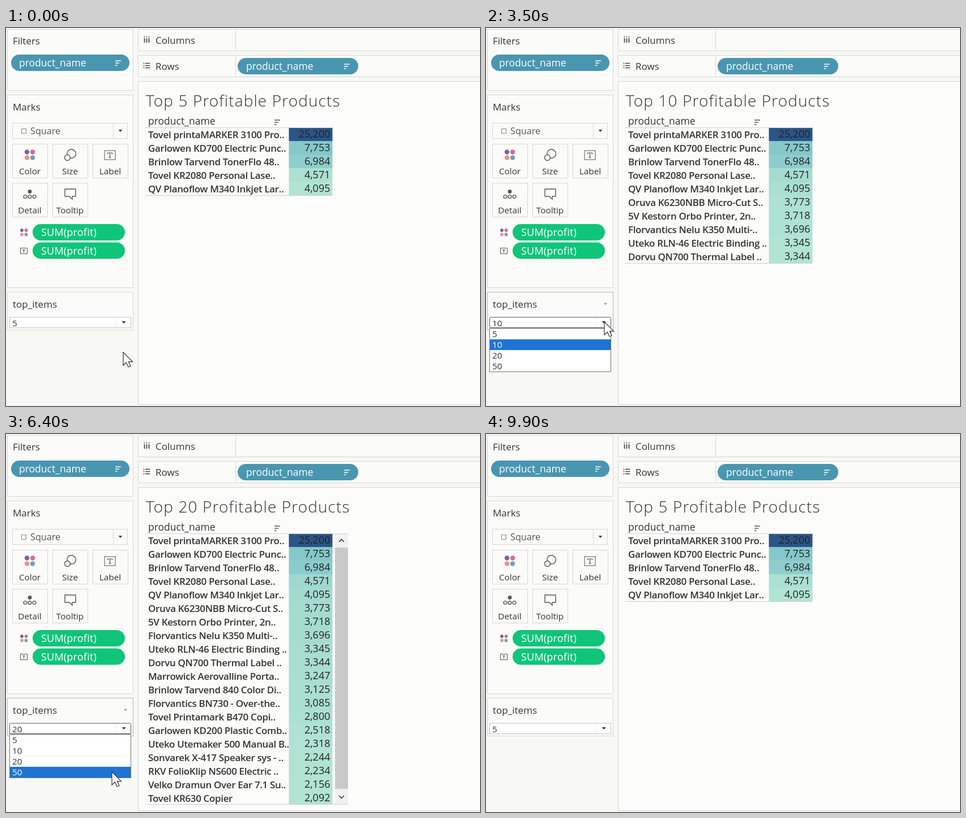
These frames come from a looping animation (837x669 px, 10 s). An HTML page:

```html
<!DOCTYPE html>
<html lang="en">
<head>
<meta charset="utf-8">
<title>Top N products</title>
<style>
  html, body { margin: 0; width: 100%; height: 100%; overflow: hidden; background: #f8f8f5; }
  svg { display: block; width: 837px; height: 669px; }
  text { font-family: "Open Sans", "Noto Sans", sans-serif; font-size: 17px; fill: #333; white-space: pre; }
  .title { font-size: 28px; font-weight: 300; letter-spacing: 1.1px; }
  .field { font-size: 17.5px; }
  .pill { fill: #fff; }
  .sum { font-size: 18px; letter-spacing: .2px; fill: #fff; }
  .small { font-size: 15.3px; }
  .pick { font-size: 16.2px; fill: #555; }
  .name { font-weight: 600; letter-spacing: -.35px; fill: #333; }
  .num { font-size: 18px; text-anchor: end; fill: #222; }
  .mid { text-anchor: middle; }
</style>
</head>
<body>
<svg viewBox="0 0 837 669">
  <g id="still"></g>
  <g id="live"></g>
  <path id="cursor" d="M0 0V23L5.3 18L9 26L13 24.2L9.4 16.6H16.5Z" fill="#fff" stroke="#333" stroke-width="1.2"/>
</svg>
<script>
const LOOP = 10000, STEP = 100, TOP = 176, ROW = 24;
const EDGE = '#d6d6d2', INK = '#555';

const names = [
  'Tovel printaMARKER 3100 Pro..', 'Garlowen KD700 Electric Punc..',
  'Brinlow Tarvend TonerFlo 48..', 'Tovel KR2080 Personal Lase..',
  'QV Planoflow M340 Inkjet Lar..', 'Oruva K6230NBB Micro-Cut S..',
  '5V Kestorn Orbo Printer, 2n..', 'Florvantics Nelu K350 Multi-..',
  'Uteko RLN-46 Electric Binding ..', 'Dorvu QN700 Thermal Label ..',
  'Marrowick Aerovalline Porta..', 'Brinlow Tarvend 840 Color Di..',
  'Florvantics BN730 - Over-the..', 'Tovel Printamark B470 Copi..',
  'Garlowen KD200 Plastic Comb..', 'Uteko Utemaker 500 Manual B..',
  'Sonvarek X-417 Speaker sys - ..', 'RKV FolioKlip NS600 Electric ..',
  'Velko Dramun Over Ear 7.1 Su..', 'Tovel KR630 Copier'
];
const profits = [25200, 7753, 6984, 4571, 4095, 3773, 3718, 3696, 3345, 3344,
  3247, 3125, 3085, 2800, 2518, 2318, 2244, 2234, 2156, 2092];
const choices = [5, 10, 20, 50];

// scale: number of rows that set the colour range; pale: bottom of the half-painted part
const views = [
  { t: 0, title: 5, rows: 5, scale: 5, done: true },
  { t: 2300, title: 10, rows: 10, scale: 5, pale: 359 },
  { t: 2600, title: 10, rows: 10, scale: 10, done: true },
  { t: 4300, title: 20, rows: 20, scale: 10, pale: 480, thumb: 628 },
  { t: 4600, title: 20, rows: 20, scale: 20, thumb: 628, done: true },
  { t: 6700, title: 50, rows: 20, scale: 20, thumb: 366, done: true },
  { t: 8600, title: 50, rows: 5, scale: 20, done: true, open: true },
  { t: 8800, title: 5, rows: 5, scale: 5, done: true }
];
const picks = [[0, 5], [2000, 10], [4100, 20], [6500, 50], [8400, 5]];
const menus = [[1100, 2000], [3400, 4100], [5700, 6500], [7600, 8400]];
const hovers = [[700, 2000], [3200, 4200], [5300, 6600], [7300, 8800]];
const path = [
  [0, 207, 574], [200, 207, 574], [900, 209, 520], [1200, 209, 520], [1800, 165, 558],
  [2800, 165, 558], [3300, 209, 520], [3500, 209, 520], [4000, 174, 584], [4700, 174, 584],
  [5400, 213, 516], [5800, 213, 516], [6300, 187, 598], [6700, 187, 598], [7200, 187, 533],
  [7500, 209, 520], [7700, 209, 520], [8200, 164, 543], [9000, 164, 543], [9600, 150, 680]
];

const rect = (x, y, w, h, fill, stroke = 'none', rx = 0) =>
  `<rect x="${x}" y="${y}" width="${w}" height="${h}" rx="${rx}" fill="${fill}" stroke="${stroke}"/>`;
const box = (x, y, w, h, stroke = EDGE, fill = '#fbfbf9') => rect(x + .5, y + .5, w, h, fill, stroke);
const text = (x, y, s, cls = '') => `<text x="${x}" y="${y}" class="${cls}">${s}</text>`;
const line = (d, stroke = INK, w = 1) => `<path d="${d}" fill="none" stroke="${stroke}" stroke-width="${w}"/>`;
const dot = (x, y, r, fill, stroke = 'none') =>
  `<circle cx="${x}" cy="${y}" r="${r}" fill="${fill}" stroke="${stroke}" stroke-width="1.4"/>`;
const caret = (x, y, fill = '#444', s = 3.5) => `<path d="M${x - s} ${y - 2}h${2 * s}l${-s} ${s + .5}z" fill="${fill}"/>`;
const sortIcon = (x, y, c) => line(`M${x} ${y}h10M${x} ${y + 4}h7M${x} ${y + 8}h3.5`, c, 1.6);
const dots = (x, y, gap, r) => ['#7c6592', '#e5648d', '#e9918a', '#6c9fc5']
  .map((c, i) => dot(x + i % 2 * gap, y + (i >> 1) * gap, r, c)).join('');
const inside = (spans, t) => spans.some(([a, b]) => t >= a && t < b);
const latest = (list, t, key) => list.filter(e => e[key] <= t).pop();

// Light green at the smallest value, teal at the second largest, dark blue at the top
function shade(value, min) {
  const light = [178, 228, 211], teal = [132, 200, 202], dark = [43, 84, 135];
  const [from, to, a, b] = value > profits[1]
    ? [teal, dark, profits[1], profits[0]] : [light, teal, min, profits[1]];
  const k = (value - a) / (b - a);
  return `rgb(${from.map((c, i) => Math.round(c + (to[i] - c) * k))})`;
}

function drawStill() {
  let s = box(2, 2, 222, 108) + box(2, 118, 222, 341)
    + box(233, 2, 620, 38) + box(233, 48, 620, 38) + box(233, 94, 620, 572, EDGE, '#fcfcfb')
    + line('M405.5 3V40M405.5 49V86', EDGE);

  s += text(12, 29, 'Filters') + text(12, 146, 'Marks') + text(264, 28, 'Columns') + text(264, 74, 'Rows');
  s += line('M244.5 18v8M248.5 18v8M252.5 18v8M244.5 15v1.6M248.5 15v1.6M252.5 15v1.6', '#444', 1.7);
  s += line('M246 62.5h8.5M246 66.5h8.5M246 70.5h8.5M242.5 62.5h2M242.5 66.5h2M242.5 70.5h2', '#444', 1.6);
  s += rect(9, 47, 209, 29, '#4996b0', 'none', 14.5) + text(23, 68, 'product_name', 'field pill') + sortIcon(193, 58, '#fff');
  s += rect(409, 53, 213, 29, '#4996b0', 'none', 14.5) + text(424, 74, 'product_name', 'field pill') + sortIcon(597, 64, '#fff');

  s += box(11, 168, 203, 27) + line('M189.5 169V195', EDGE) + box(27, 178, 8, 8, '#888')
    + text(43, 187.5, 'Square', 'pick') + caret(202, 182);
  ['Color', 'Size', 'Label', 'Detail', 'Tooltip'].forEach((label, i) => {
    const x = [11, 82, 153][i % 3], y = i < 3 ? 205 : 274;
    s += box(x, y, 62, 60) + text(x + 31, y + 53.5, label, 'small mid');
  });
  s += dots(37, 219.5, 10, 4.2);
  s += dot(115.5, 222.5, 7.8, 'none', INK) + dot(108.5, 229.5, 5, '#fbfbf9', INK);
  s += rect(174, 217, 19, 16, 'none', INK) + line('M179.5 223v-2h8v2M183.5 221v8.5M181.5 229.5h4', INK, 1.2);
  s += dot(42, 289.5, 3.4, INK);
  for (const x of [34, 42, 50]) s += dot(x, 298.5, 2.9, 'none', INK);
  s += line('M104 285h19v13h-6v5l-5-5h-8z', INK, 1.4);

  for (const y of [347, 379.5])
    s += rect(47, y, 163, 29, '#0fc57a', 'none', 14.5) + text(62, y + 21, 'SUM(profit)', 'sum');
  s += dots(28, 358, 7.5, 2.9);
  s += rect(25.5, 389.5, 12, 10, 'none', INK) + line('M29 392.5h5M31.5 392.5v5', INK, 1.2);
  return s;
}

function drawTable(v) {
  const bottom = TOP + v.rows * ROW;
  const painted = v.done ? v.rows : v.scale;
  let s = text(247, 139, `Top ${v.title} Profitable Products`, 'title')
    + text(251, 171, 'product_name', 'field') + sortIcon(474, 163, '#555');
  for (let i = 0; i < v.rows; i++) {
    const y = TOP + i * ROW;
    if (i < painted) s += rect(499.5, y, 77, ROW, shade(profits[i], profits[v.scale - 1]));
    s += text(251, y + 18.5, names[i], 'name');
    if (v.done) s += text(572.5, y + 18, profits[i].toLocaleString('en-US'), 'num');
  }
  if (v.pale) {
    const y = TOP + painted * ROW;
    s += rect(499.5, y, 77, v.pale - y, '#def4ee');
  }
  const right = v.thumb ? 604 : 576;
  if (v.done) s += line(`M246 176.5H${right}`, '#cfcfcf');
  else s += line('M246 176.5H499', '#ececec');
  if (v.done && !v.open) s += line(`M246 ${bottom - (v.thumb ? .5 : -.5)}H${right}`, '#cfcfcf');
  if (v.thumb)
    s += rect(581, 177, 23, 478, '#f1f1f3') + rect(581, 201, 23, v.thumb - 201, '#c9c9ca')
      + line('M588 191l4.5-4.5 4.5 4.5M588 640l4.5 4.5 4.5-4.5', '#444', 1.7);
  return s;
}

function drawPicker(t, cy) {
  const hover = inside(hovers, t), focus = t >= 1000 && t < 9200;
  const value = latest(picks, t, 0)[1];
  let s = box(2, 467, 222, 67, hover ? '#b4b4b4' : EDGE) + text(12, 495, 'top_items');
  if (hover) s += caret(211, 488.5, '#aaa');
  s += rect(6.5, 512, 214, 18.5, '#fff', focus ? '#555' : '#c4c4c4', focus ? 1.5 : 0)
    + line('M195.5 513V530', '#ececec') + text(11, 527.5, value, 'small') + caret(208, 521, '#333');
  if (inside(menus, t)) {
    const over = Math.floor((cy - 532) / 19);
    const lit = over >= 0 ? over : choices.indexOf(value);
    s += box(6, 531, 214, 77, '#777', '#fff');
    choices.forEach((n, i) => {
      const y = 532 + i * 19;
      if (i === lit) s += rect(7, y, 213, 19, '#1e74d2');
      s += text(11, y + 15, n, i === lit ? 'small pill' : 'small');
    });
  }
  return s;
}

function cursorAt(t) {
  const i = path.findIndex(p => p[0] > t);
  if (i < 0) return path[path.length - 1].slice(1);
  const [t0, x0, y0] = path[i - 1], [t1, x1, y1] = path[i];
  const k = (t - t0) / (t1 - t0), e = k * k * (3 - 2 * k);
  return [x0 + (x1 - x0) * e, y0 + (y1 - y0) * e];
}

const live = document.getElementById('live');
const cursor = document.getElementById('cursor');
document.getElementById('still').innerHTML = drawStill();

const start = performance.now();
let shown = -1;
function tick() {
  const t = Math.floor((performance.now() - start) % LOOP / STEP) * STEP;
  if (t !== shown) {
    shown = t;
    const [x, y] = cursorAt(t);
    live.innerHTML = drawTable(latest(views, t, 't')) + drawPicker(t, y);
    cursor.setAttribute('transform', `translate(${x.toFixed(1)} ${y.toFixed(1)})`);
  }
  requestAnimationFrame(tick);
}
tick();
</script>
</body>
</html>
```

PROBLEM TO WORK ON →
Tell how many lines of the listing contain the string "done", giving the number without any other words.

RESULT →
10